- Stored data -
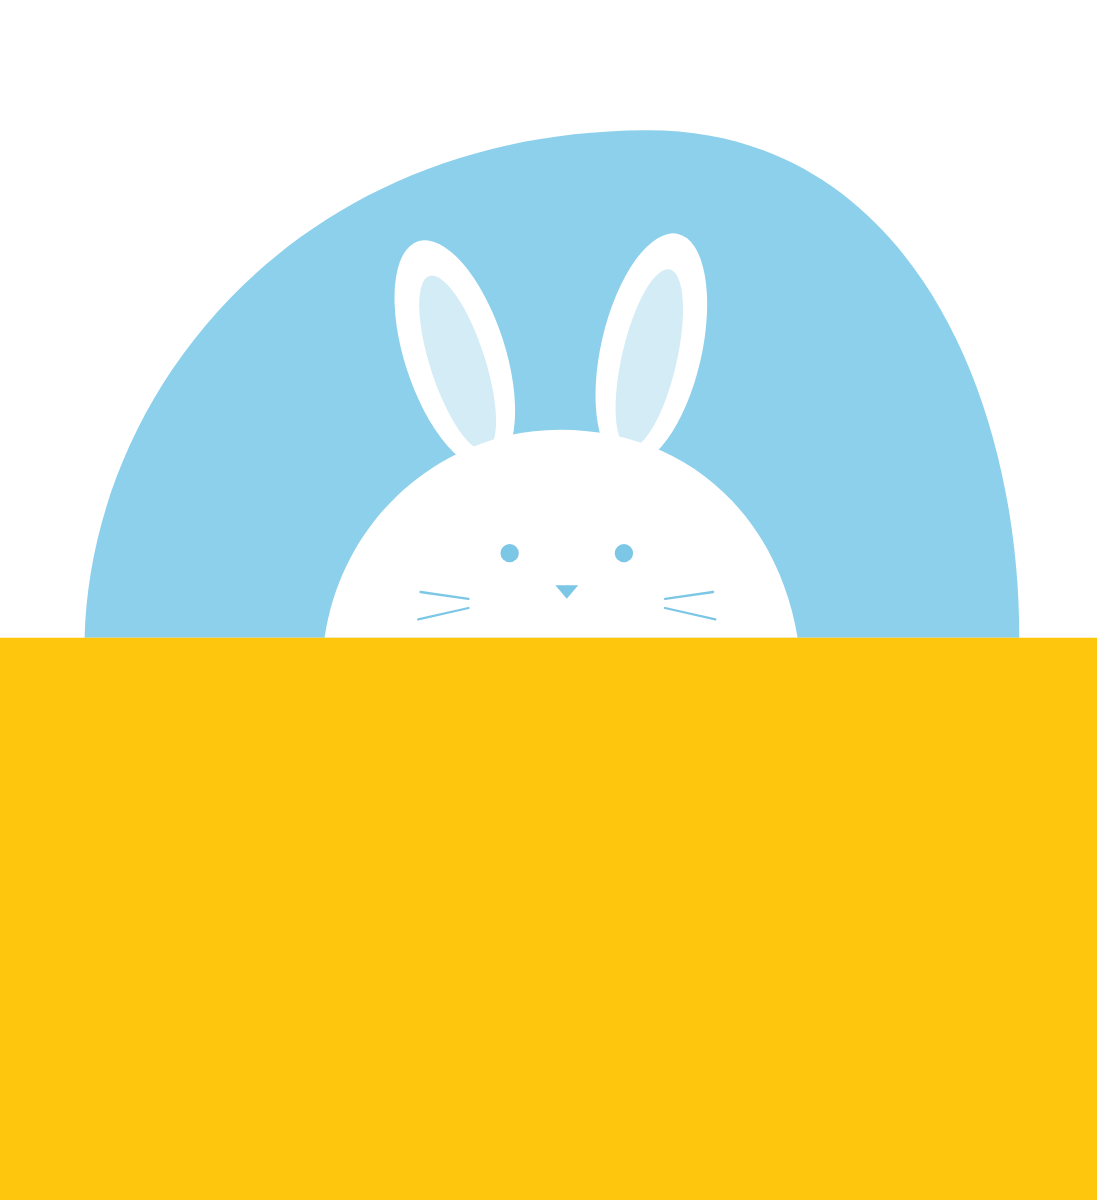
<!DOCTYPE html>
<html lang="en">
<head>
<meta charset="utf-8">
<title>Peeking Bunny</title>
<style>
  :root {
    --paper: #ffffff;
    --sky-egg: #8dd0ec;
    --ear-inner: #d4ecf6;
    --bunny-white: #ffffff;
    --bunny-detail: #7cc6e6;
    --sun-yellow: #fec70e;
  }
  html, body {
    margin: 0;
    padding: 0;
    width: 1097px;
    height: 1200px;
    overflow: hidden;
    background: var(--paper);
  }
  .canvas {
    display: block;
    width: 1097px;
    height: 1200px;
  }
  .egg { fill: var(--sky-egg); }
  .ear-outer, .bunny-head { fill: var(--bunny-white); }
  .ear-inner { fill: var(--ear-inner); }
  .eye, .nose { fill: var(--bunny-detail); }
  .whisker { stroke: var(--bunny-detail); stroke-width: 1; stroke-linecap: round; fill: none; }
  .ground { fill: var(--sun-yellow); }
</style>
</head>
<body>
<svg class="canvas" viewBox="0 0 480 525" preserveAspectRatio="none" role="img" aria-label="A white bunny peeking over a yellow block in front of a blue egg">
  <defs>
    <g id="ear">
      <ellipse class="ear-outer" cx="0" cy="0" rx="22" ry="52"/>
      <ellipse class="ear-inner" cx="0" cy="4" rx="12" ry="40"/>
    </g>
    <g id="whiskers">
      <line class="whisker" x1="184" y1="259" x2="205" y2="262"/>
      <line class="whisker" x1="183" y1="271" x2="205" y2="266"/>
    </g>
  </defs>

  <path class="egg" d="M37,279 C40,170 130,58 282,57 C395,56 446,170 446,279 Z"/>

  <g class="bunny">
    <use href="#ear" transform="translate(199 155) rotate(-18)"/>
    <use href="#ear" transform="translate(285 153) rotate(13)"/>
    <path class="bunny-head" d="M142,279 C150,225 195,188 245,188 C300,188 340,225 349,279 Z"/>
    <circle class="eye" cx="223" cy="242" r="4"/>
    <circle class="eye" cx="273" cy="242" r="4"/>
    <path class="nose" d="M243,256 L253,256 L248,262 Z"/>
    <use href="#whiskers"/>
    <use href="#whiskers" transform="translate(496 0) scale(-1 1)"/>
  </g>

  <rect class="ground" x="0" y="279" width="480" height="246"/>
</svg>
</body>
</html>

- YOUR OBJECTIVE -
Tell me how many lines in the records above include the word "outer"; the number is all that is needed.

- ANSWER TO THIS TASK -
2